Stored data:
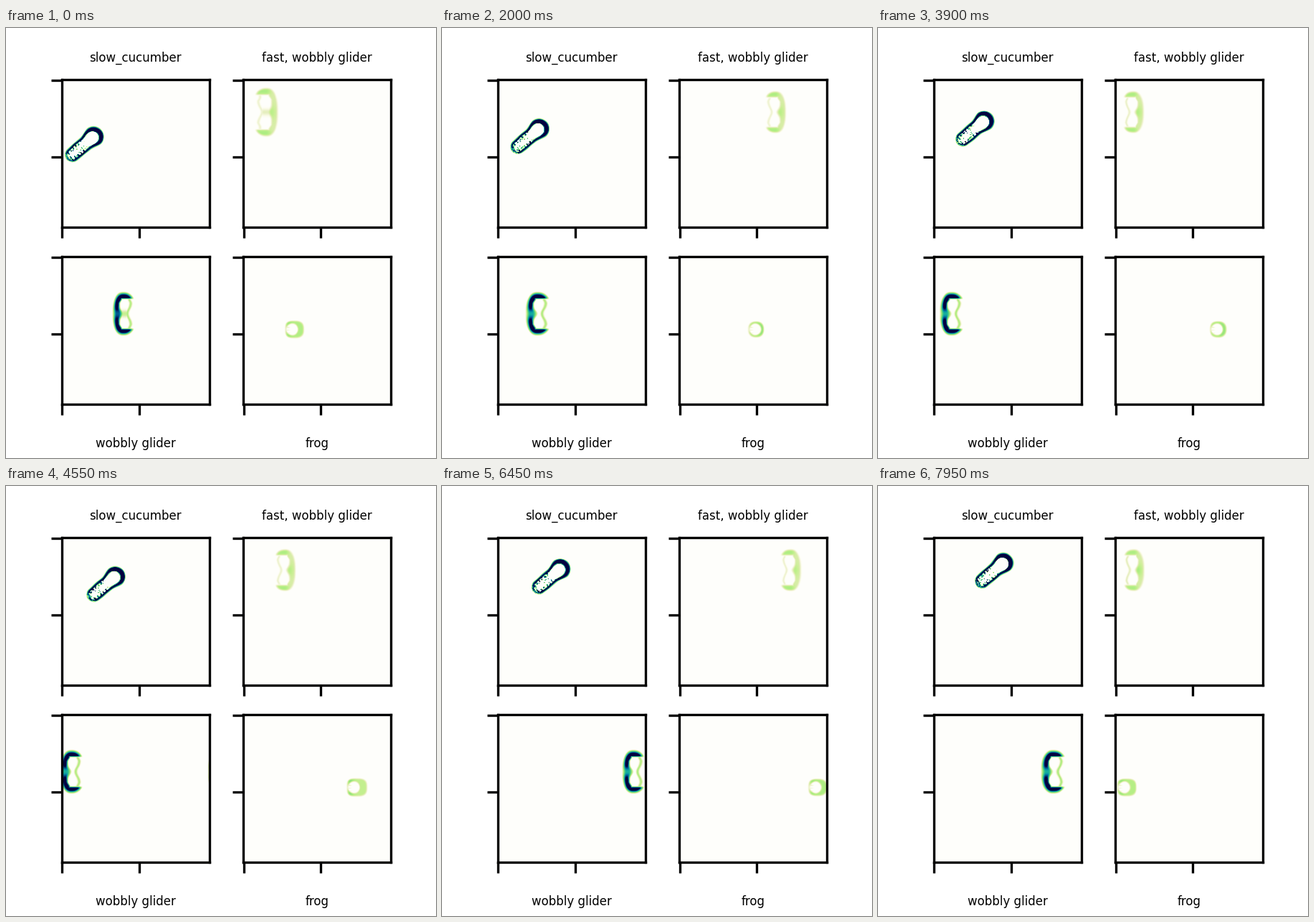
Write a matplotlib script that moves like this. It is 600 px wide and 600 px high and loops after 8 s.

```python
import numpy as np
import matplotlib.pyplot as plt
from matplotlib.animation import FuncAnimation
from matplotlib.colors import ListedColormap

FRAMES, STEP = 160, 50
CELLS, SIDE = 192, 205.91  # grid cells and panel width in pixels
MARGIN = 60                # room kept on the outer side when wrapping

# Inverted magma: ivory, green, teal, navy
CMAP = ListedColormap(1 - plt.get_cmap("magma")(np.arange(256))[:, :3])

axis = (np.arange(CELLS) + 0.5) * SIDE / CELLS
X, Y = np.meshgrid(axis, axis)
GRAIN = np.random.default_rng(7).random((CELLS, CELLS))


def ramp(lo, hi, v):
    t = np.clip((v - lo) / (hi - lo), 0, 1)
    return t * t * (3 - 2 * t)


def bump(v, width):
    return np.exp(-(v / width) ** 2)


def wrap(v):
    return (v + MARGIN) % SIDE - MARGIN


def depth(x, y, rx, ry, p):
    """Approximate distance inside a superellipse."""
    u, v = np.abs(x / rx) + 1e-6, np.abs(y / ry) + 1e-6
    rho = (u ** p + v ** p) ** (1 / p)
    slope = rho ** (1 - p) * np.hypot(u ** (p - 1) / rx, v ** (p - 1) / ry)
    return (1 - rho) / slope


def cucumber(k):
    dx, dy = X - 44.1 - 0.331 * k, Y - 79.7 + 0.278 * k
    a, b = 0.763 * dx - 0.647 * dy, 0.647 * dx + 0.763 * dy
    back = ramp(2, -16, a)
    rear = ramp(-12, -22, a)
    outer = 15.4 - 3.6 * back - 0.8 * ramp(-25, -48, a)
    over = np.maximum(a, 0) + np.minimum(a + 39, 0)
    s = outer - np.hypot(over, b)

    teeth = np.sin(1.3 * a + 0.6 * np.sign(b) + 0.25 * k) + 1.6 * (GRAIN - 0.5)
    thick = 6.3 + 2.8 * ramp(-6, 10, a) - 0.9 * back
    thick = thick + rear * (2.8 * (teeth > 0.4) - 0.5)
    wall = ramp(0.2, 3.4, s) * ramp(0, 1.2, thick - s)
    tail = ramp(-40, -47, a)
    wall *= 1 - tail * (0.2 + 0.5 * (GRAIN > 0.7))
    specks = rear * (s > 5) * (GRAIN > 0.96) * 0.9
    return np.clip(1.4 * wall + specks, 0, 1)


def glider(d, b, width, tall, soft):
    """Band, trailing line and depth of a two-lobed glider; d runs back."""
    d = d * 34 / width
    s = depth(d - 17, b, np.where(d < 17, 17, 20.5), tall, 2.4)
    lip = tall * 0.66
    inner = 11.5 + 5.5 * bump(b, 6) + 3 * ramp(lip - 7, lip, np.abs(b))
    hole = np.minimum(d - inner, lip - np.abs(b))
    band = ramp(0.3, soft, s) * ramp(1.5, -2.2 - 4 * bump(b, 8), hole)
    band *= ramp(34.5, 31, d)

    line = 23 + 5 * (1 - bump(b, 8.5)) - 2.5 * ramp(14, 21, np.abs(b))
    rear = bump(d - line, 1.9) * ramp(lip + 2, lip - 2, np.abs(b))
    link = bump(b, 5) * ramp(10, 14, d) * ramp(25, 21, d)
    return d, band, rear, link


def wobbly(k):
    d, b = wrap(X - 69.0 + 0.8 * k), Y - 79.7
    width = 35.2 - 2 * np.cos(2 * np.pi * k / 110)
    start = np.exp(-k / 14)
    d, band, rear, link = glider(d, b, width, 31.8, 7.5)
    band *= 1.25 * (1 - (0.5 - 0.15 * start) * bump(b, 8))
    return np.clip(np.maximum(band, np.maximum(0.26 * rear, 0.2 * start * link)), 0, 1)


def fast(k):
    start = np.exp(-k / 9)
    d, b = wrap(49.2 + 2.55 * k + 2 * start - X), Y - 45.4
    beat = np.cos(2 * np.pi * (k - 20) / 44)
    d, band, rear, link = glider(d, b, 33 + 4 * start, 31.2 + 5 * start, 5.5)
    core = bump(b, 9) * bump(d - 12, 6)
    caps = bump(np.abs(b) - 25 - 4 * start, 5) * ramp(8, 18, d)
    band *= 0.155 + (0.1 + 0.03 * beat) * core + 0.1 * caps
    pale = 0.11 + 0.02 * beat
    return np.maximum(band, np.maximum(pale * rear, 0.12 * start * link))


def frog(k):
    wide = np.cos(2 * np.pi * (k / 32 - 0.8))
    big = (wide + 1) / 2
    width = 28.6 + 3.4 * wide
    x, y = wrap(X - 56.6 - 0.945 * k), Y - 101.5
    s = depth(x - width / 2, y, width / 2, 12.4 + 1.8 * big, 2.3 + 0.6 * big)
    hole = depth(x - 11.8, y, 7.6, 7.8, 2)
    front = ramp(6, 18, x)
    tone = (0.3 - 0.02 * big) * (1 - front) + (0.33 - 0.13 * big) * front
    tone = tone - 0.14 * (1 - front) * bump(x - 2, 6) * bump(y, 7)
    tone = tone + 0.1 * big * bump(x - 6, 4) * bump(np.abs(y) - 9, 3)
    ring = tone * ramp(0, 4.2, s) * ramp(1.2, -2.2, hole)
    streaks = 0.08 * (np.sin(1.5 * y) > 0.3) * ramp(11, 5, x) * ramp(2, 4, s)
    return np.maximum(ring, streaks)


fig, axes = plt.subplots(2, 2, figsize=(2, 2), dpi=300, facecolor="white")
fig.subplots_adjust(left=0.125, right=0.9, bottom=0.125, top=0.88,
                    wspace=0.2, hspace=0.2)
PANELS = [
    ("slow_cucumber", cucumber, 180.68, 47),
    ("fast, wobbly glider", fast, 434.32, 47),
    ("wobbly glider", wobbly, 180.68, 585),
    ("frog", frog, 434.32, 585),
]

views = []
for ax, (name, field, mid, base) in zip(axes.flat, PANELS):
    views.append((ax.imshow(field(0), cmap=CMAP, vmin=0, vmax=1), field))
    ax.set_xticks([0, 100], ["", ""])
    ax.set_yticks([0, 100], ["", ""])
    fig.text(mid / 600, 1 - base / 600, name, fontsize=4,
             family="DejaVu Sans", ha="center", va="baseline")


def update(k):
    for view, field in views:
        view.set_data(field(k))
    return [view for view, _ in views]


anim = FuncAnimation(fig, update, frames=FRAMES, interval=STEP,
                     repeat=True, repeat_delay=0, blit=False)
plt.show()
```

§ Aim of the task: What is needed is every entry written out word for word, with no pictures.

§ Result:
Write a matplotlib script that moves like this. It is 600 px wide and 600 px high and loops after 8 s.

```python
import numpy as np
import matplotlib.pyplot as plt
from matplotlib.animation import FuncAnimation
from matplotlib.colors import ListedColormap

FRAMES, STEP = 160, 50
CELLS, SIDE = 192, 205.91  # grid cells and panel width in pixels
MARGIN = 60                # room kept on the outer side when wrapping

# Inverted magma: ivory, green, teal, navy
CMAP = ListedColormap(1 - plt.get_cmap("magma")(np.arange(256))[:, :3])

axis = (np.arange(CELLS) + 0.5) * SIDE / CELLS
X, Y = np.meshgrid(axis, axis)
GRAIN = np.random.default_rng(7).random((CELLS, CELLS))


def ramp(lo, hi, v):
    t = np.clip((v - lo) / (hi - lo), 0, 1)
    return t * t * (3 - 2 * t)


def bump(v, width):
    return np.exp(-(v / width) ** 2)


def wrap(v):
    return (v + MARGIN) % SIDE - MARGIN


def depth(x, y, rx, ry, p):
    """Approximate distance inside a superellipse."""
    u, v = np.abs(x / rx) + 1e-6, np.abs(y / ry) + 1e-6
    rho = (u ** p + v ** p) ** (1 / p)
    slope = rho ** (1 - p) * np.hypot(u ** (p - 1) / rx, v ** (p - 1) / ry)
    return (1 - rho) / slope


def cucumber(k):
    dx, dy = X - 44.1 - 0.331 * k, Y - 79.7 + 0.278 * k
    a, b = 0.763 * dx - 0.647 * dy, 0.647 * dx + 0.763 * dy
    back = ramp(2, -16, a)
    rear = ramp(-12, -22, a)
    outer = 15.4 - 3.6 * back - 0.8 * ramp(-25, -48, a)
    over = np.maximum(a, 0) + np.minimum(a + 39, 0)
    s = outer - np.hypot(over, b)

    teeth = np.sin(1.3 * a + 0.6 * np.sign(b) + 0.25 * k) + 1.6 * (GRAIN - 0.5)
    thick = 6.3 + 2.8 * ramp(-6, 10, a) - 0.9 * back
    thick = thick + rear * (2.8 * (teeth > 0.4) - 0.5)
    wall = ramp(0.2, 3.4, s) * ramp(0, 1.2, thick - s)
    tail = ramp(-40, -47, a)
    wall *= 1 - tail * (0.2 + 0.5 * (GRAIN > 0.7))
    specks = rear * (s > 5) * (GRAIN > 0.96) * 0.9
    return np.clip(1.4 * wall + specks, 0, 1)


def glider(d, b, width, tall, soft):
    """Band, trailing line and depth of a two-lobed glider; d runs back."""
    d = d * 34 / width
    s = depth(d - 17, b, np.where(d < 17, 17, 20.5), tall, 2.4)
    lip = tall * 0.66
    inner = 11.5 + 5.5 * bump(b, 6) + 3 * ramp(lip - 7, lip, np.abs(b))
    hole = np.minimum(d - inner, lip - np.abs(b))
    band = ramp(0.3, soft, s) * ramp(1.5, -2.2 - 4 * bump(b, 8), hole)
    band *= ramp(34.5, 31, d)

    line = 23 + 5 * (1 - bump(b, 8.5)) - 2.5 * ramp(14, 21, np.abs(b))
    rear = bump(d - line, 1.9) * ramp(lip + 2, lip - 2, np.abs(b))
    link = bump(b, 5) * ramp(10, 14, d) * ramp(25, 21, d)
    return d, band, rear, link


def wobbly(k):
    d, b = wrap(X - 69.0 + 0.8 * k), Y - 79.7
    width = 35.2 - 2 * np.cos(2 * np.pi * k / 110)
    start = np.exp(-k / 14)
    d, band, rear, link = glider(d, b, width, 31.8, 7.5)
    band *= 1.25 * (1 - (0.5 - 0.15 * start) * bump(b, 8))
    return np.clip(np.maximum(band, np.maximum(0.26 * rear, 0.2 * start * link)), 0, 1)


def fast(k):
    start = np.exp(-k / 9)
    d, b = wrap(49.2 + 2.55 * k + 2 * start - X), Y - 45.4
    beat = np.cos(2 * np.pi * (k - 20) / 44)
    d, band, rear, link = glider(d, b, 33 + 4 * start, 31.2 + 5 * start, 5.5)
    core = bump(b, 9) * bump(d - 12, 6)
    caps = bump(np.abs(b) - 25 - 4 * start, 5) * ramp(8, 18, d)
    band *= 0.155 + (0.1 + 0.03 * beat) * core + 0.1 * caps
    pale = 0.11 + 0.02 * beat
    return np.maximum(band, np.maximum(pale * rear, 0.12 * start * link))


def frog(k):
    wide = np.cos(2 * np.pi * (k / 32 - 0.8))
    big = (wide + 1) / 2
    width = 28.6 + 3.4 * wide
    x, y = wrap(X - 56.6 - 0.945 * k), Y - 101.5
    s = depth(x - width / 2, y, width / 2, 12.4 + 1.8 * big, 2.3 + 0.6 * big)
    hole = depth(x - 11.8, y, 7.6, 7.8, 2)
    front = ramp(6, 18, x)
    tone = (0.3 - 0.02 * big) * (1 - front) + (0.33 - 0.13 * big) * front
    tone = tone - 0.14 * (1 - front) * bump(x - 2, 6) * bump(y, 7)
    tone = tone + 0.1 * big * bump(x - 6, 4) * bump(np.abs(y) - 9, 3)
    ring = tone * ramp(0, 4.2, s) * ramp(1.2, -2.2, hole)
    streaks = 0.08 * (np.sin(1.5 * y) > 0.3) * ramp(11, 5, x) * ramp(2, 4, s)
    return np.maximum(ring, streaks)


fig, axes = plt.subplots(2, 2, figsize=(2, 2), dpi=300, facecolor="white")
fig.subplots_adjust(left=0.125, right=0.9, bottom=0.125, top=0.88,
                    wspace=0.2, hspace=0.2)
PANELS = [
    ("slow_cucumber", cucumber, 180.68, 47),
    ("fast, wobbly glider", fast, 434.32, 47),
    ("wobbly glider", wobbly, 180.68, 585),
    ("frog", frog, 434.32, 585),
]

views = []
for ax, (name, field, mid, base) in zip(axes.flat, PANELS):
    views.append((ax.imshow(field(0), cmap=CMAP, vmin=0, vmax=1), field))
    ax.set_xticks([0, 100], ["", ""])
    ax.set_yticks([0, 100], ["", ""])
    fig.text(mid / 600, 1 - base / 600, name, fontsize=4,
             family="DejaVu Sans", ha="center", va="baseline")


def update(k):
    for view, field in views:
        view.set_data(field(k))
    return [view for view, _ in views]


anim = FuncAnimation(fig, update, frames=FRAMES, interval=STEP,
                     repeat=True, repeat_delay=0, blit=False)
plt.show()
```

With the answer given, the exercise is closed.